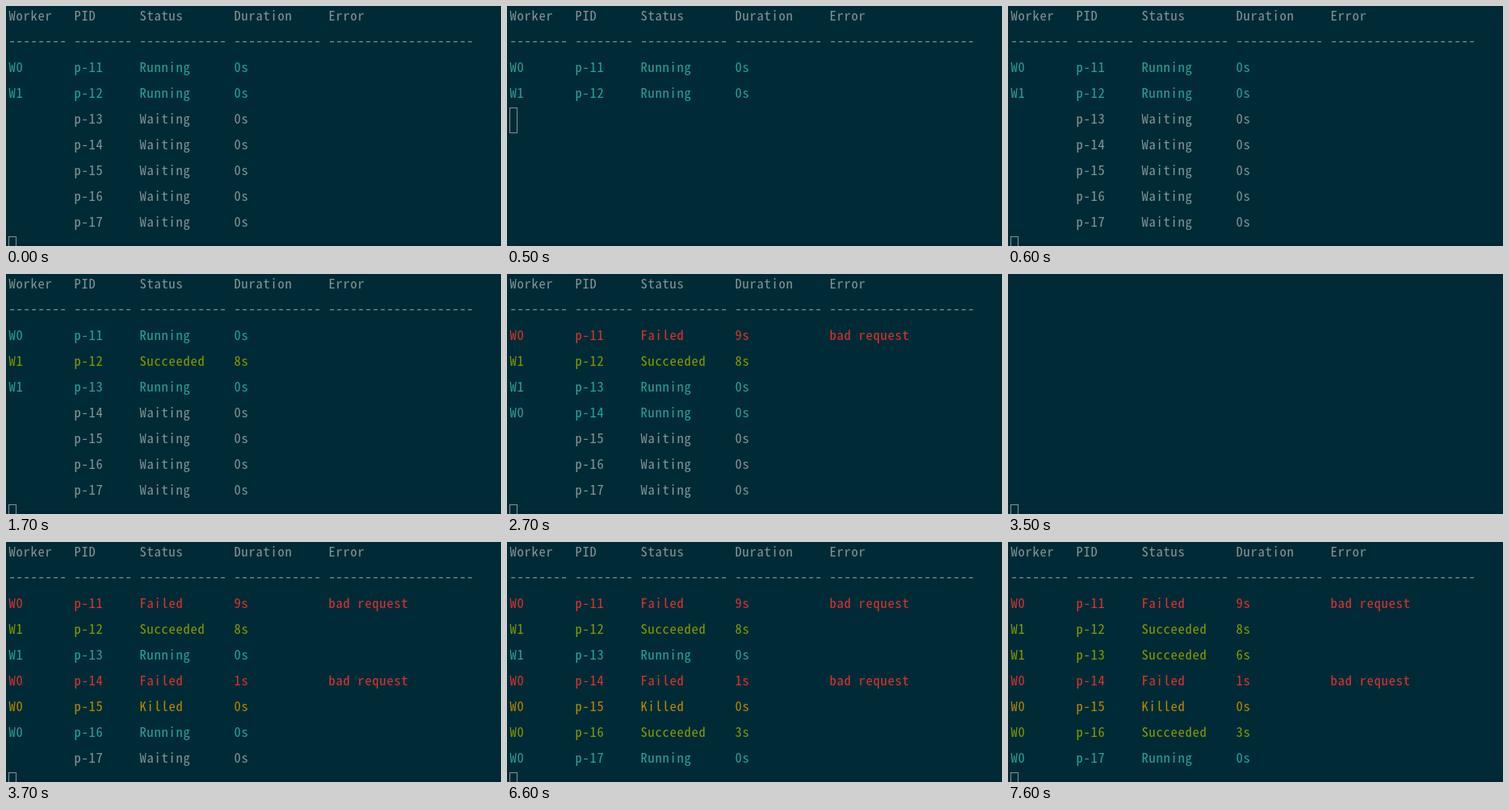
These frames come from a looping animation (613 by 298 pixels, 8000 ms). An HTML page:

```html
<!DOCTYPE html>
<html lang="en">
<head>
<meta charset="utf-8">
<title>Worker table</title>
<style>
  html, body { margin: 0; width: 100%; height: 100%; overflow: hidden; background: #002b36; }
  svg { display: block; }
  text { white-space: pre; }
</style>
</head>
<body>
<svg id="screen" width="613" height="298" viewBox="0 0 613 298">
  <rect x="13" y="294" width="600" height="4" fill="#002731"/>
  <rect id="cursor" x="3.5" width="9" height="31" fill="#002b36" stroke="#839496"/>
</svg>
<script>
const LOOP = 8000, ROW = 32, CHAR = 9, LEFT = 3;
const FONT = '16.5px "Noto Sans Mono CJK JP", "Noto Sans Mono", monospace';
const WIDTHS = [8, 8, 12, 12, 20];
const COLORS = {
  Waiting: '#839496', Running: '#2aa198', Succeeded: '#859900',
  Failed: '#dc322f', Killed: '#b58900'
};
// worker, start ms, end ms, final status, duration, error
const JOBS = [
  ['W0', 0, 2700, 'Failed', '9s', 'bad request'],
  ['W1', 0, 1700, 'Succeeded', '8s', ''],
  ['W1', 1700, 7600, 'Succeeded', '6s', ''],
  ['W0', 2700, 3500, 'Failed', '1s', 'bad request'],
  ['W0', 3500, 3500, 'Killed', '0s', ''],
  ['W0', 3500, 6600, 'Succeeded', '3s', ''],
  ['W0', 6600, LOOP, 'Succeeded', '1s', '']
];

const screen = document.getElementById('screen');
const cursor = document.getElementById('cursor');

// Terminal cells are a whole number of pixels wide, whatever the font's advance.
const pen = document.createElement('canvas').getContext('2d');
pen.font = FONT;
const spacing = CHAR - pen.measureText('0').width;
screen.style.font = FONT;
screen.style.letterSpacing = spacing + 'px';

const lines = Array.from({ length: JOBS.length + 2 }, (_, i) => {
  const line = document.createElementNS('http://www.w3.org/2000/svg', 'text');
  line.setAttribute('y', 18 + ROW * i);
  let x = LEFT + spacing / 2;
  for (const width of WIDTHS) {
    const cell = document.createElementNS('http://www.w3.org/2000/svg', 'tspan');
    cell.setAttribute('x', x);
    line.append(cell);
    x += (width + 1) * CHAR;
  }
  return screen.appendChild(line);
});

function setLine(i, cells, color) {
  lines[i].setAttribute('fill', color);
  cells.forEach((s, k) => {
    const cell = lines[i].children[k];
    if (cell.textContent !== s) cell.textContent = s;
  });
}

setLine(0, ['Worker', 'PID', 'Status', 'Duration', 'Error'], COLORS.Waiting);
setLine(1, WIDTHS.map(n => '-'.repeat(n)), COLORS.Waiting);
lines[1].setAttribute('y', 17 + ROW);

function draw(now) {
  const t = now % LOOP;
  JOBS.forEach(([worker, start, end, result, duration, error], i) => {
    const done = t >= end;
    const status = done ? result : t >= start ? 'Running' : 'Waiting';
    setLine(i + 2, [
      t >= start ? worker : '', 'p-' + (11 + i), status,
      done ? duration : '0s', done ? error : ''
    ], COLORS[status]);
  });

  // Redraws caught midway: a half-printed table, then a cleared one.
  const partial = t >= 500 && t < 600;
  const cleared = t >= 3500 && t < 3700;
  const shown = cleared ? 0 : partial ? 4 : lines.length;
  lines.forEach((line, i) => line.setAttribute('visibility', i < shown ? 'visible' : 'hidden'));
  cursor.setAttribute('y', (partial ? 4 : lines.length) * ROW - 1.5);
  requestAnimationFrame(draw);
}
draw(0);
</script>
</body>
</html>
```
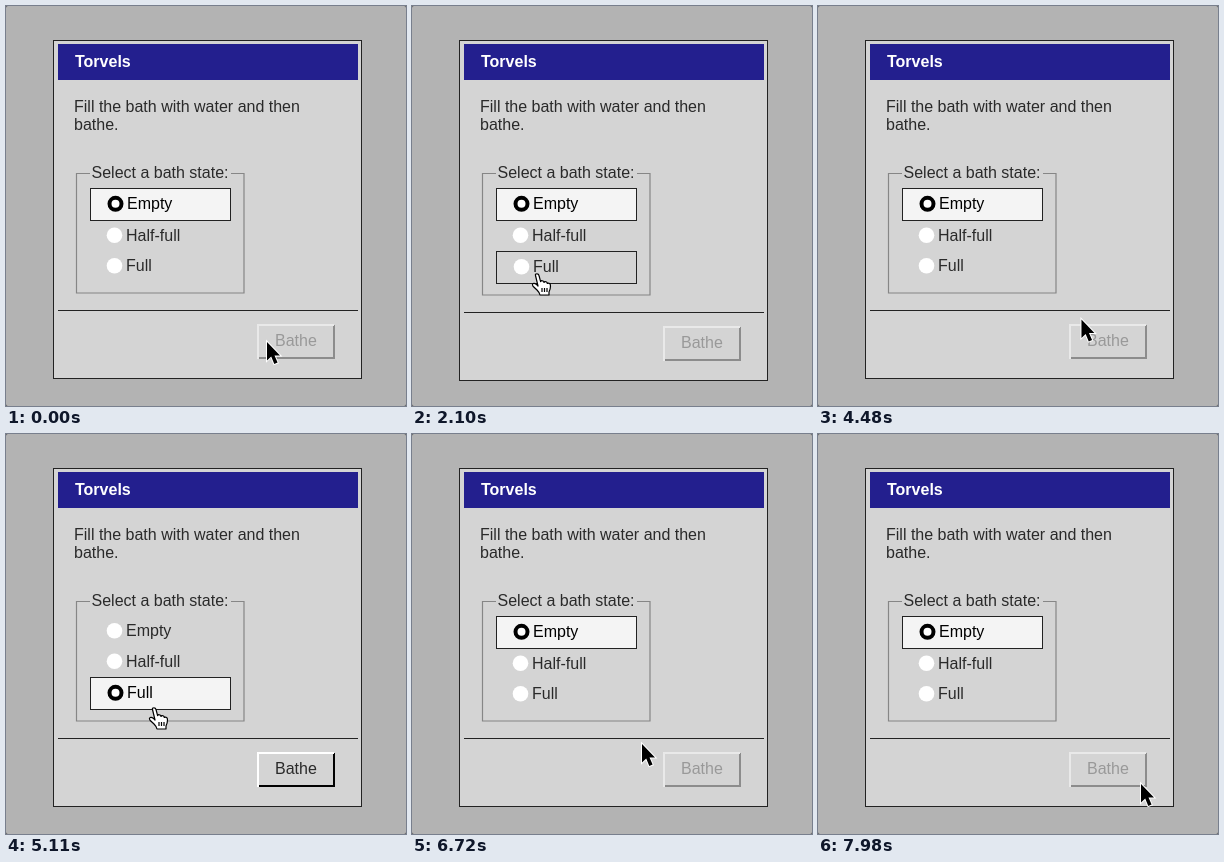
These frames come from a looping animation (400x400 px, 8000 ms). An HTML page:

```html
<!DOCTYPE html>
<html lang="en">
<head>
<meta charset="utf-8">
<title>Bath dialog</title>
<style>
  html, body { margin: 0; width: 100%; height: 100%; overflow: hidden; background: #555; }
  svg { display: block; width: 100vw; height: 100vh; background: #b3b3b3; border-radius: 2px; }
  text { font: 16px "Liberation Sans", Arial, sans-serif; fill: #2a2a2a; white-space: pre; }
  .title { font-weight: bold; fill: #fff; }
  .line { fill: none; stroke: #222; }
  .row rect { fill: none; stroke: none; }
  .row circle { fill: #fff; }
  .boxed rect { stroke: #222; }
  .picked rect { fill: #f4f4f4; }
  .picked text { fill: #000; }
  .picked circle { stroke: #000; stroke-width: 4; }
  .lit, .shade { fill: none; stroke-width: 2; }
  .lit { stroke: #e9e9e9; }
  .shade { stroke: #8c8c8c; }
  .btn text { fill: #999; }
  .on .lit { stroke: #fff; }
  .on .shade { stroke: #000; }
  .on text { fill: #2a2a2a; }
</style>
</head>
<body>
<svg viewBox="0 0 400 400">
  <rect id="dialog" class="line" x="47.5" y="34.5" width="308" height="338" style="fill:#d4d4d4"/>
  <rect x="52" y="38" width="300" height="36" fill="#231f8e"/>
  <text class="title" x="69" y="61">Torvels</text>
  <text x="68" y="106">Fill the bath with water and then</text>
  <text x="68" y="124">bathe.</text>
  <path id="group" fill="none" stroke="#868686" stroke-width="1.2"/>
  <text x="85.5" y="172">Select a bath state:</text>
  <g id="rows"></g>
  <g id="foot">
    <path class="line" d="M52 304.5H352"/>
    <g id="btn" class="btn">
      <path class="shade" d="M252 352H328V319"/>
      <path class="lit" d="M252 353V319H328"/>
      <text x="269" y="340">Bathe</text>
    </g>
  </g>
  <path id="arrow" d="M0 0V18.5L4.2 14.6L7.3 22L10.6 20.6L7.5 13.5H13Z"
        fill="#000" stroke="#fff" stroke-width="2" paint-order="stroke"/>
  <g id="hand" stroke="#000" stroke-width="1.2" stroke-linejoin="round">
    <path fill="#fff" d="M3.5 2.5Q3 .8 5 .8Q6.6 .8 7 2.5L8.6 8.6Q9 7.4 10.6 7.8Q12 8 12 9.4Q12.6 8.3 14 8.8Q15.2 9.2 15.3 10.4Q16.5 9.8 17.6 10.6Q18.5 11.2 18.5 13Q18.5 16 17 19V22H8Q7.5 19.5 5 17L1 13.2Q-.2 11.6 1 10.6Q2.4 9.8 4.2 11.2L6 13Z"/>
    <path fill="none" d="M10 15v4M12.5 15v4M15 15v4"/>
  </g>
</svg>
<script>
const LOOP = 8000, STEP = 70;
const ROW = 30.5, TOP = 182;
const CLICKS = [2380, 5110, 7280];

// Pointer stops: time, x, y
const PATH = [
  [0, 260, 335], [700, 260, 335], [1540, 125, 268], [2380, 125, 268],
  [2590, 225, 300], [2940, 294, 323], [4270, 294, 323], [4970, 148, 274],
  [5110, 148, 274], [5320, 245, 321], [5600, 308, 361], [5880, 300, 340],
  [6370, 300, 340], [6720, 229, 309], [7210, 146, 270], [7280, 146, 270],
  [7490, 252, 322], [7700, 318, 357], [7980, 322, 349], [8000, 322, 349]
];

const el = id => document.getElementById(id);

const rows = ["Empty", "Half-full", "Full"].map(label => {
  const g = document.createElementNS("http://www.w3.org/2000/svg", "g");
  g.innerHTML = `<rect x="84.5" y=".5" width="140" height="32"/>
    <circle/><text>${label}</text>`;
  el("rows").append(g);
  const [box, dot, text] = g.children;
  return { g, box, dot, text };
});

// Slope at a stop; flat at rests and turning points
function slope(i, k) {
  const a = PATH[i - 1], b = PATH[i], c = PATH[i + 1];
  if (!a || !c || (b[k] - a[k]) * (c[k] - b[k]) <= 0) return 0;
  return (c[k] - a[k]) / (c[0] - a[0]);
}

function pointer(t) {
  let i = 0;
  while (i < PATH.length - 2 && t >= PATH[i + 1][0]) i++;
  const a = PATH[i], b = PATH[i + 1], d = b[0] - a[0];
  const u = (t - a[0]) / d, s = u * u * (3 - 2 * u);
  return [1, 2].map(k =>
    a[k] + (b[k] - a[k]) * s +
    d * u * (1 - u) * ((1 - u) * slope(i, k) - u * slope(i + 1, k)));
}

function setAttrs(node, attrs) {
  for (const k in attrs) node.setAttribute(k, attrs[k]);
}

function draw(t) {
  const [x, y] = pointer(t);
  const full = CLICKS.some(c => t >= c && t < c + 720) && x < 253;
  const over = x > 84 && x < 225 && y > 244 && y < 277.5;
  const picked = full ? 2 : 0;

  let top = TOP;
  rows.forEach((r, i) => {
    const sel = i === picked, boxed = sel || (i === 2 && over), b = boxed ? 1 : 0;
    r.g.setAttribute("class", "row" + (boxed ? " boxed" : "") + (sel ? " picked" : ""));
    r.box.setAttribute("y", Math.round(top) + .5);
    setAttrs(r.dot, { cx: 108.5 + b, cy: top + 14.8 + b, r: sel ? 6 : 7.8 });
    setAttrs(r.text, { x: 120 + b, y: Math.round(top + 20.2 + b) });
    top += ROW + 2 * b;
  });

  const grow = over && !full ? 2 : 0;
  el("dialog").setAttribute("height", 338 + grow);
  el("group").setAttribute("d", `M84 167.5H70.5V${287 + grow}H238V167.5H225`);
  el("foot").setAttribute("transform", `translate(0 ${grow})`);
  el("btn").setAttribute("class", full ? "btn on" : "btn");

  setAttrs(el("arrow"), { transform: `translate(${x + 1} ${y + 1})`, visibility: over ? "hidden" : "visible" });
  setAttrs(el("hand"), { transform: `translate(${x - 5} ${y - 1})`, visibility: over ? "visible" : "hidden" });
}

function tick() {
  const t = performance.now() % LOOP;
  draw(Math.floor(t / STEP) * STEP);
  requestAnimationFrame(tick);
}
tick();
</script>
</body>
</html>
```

########

▶ Task item:
Show every line of the material above in which "return" is present.

▶ Exercise solution:
  return screen.appendChild(line);
  return { g, box, dot, text };
  if (!a || !c || (b[k] - a[k]) * (c[k] - b[k]) <= 0) return 0;
  return (c[k] - a[k]) / (c[0] - a[0]);
  return [1, 2].map(k =>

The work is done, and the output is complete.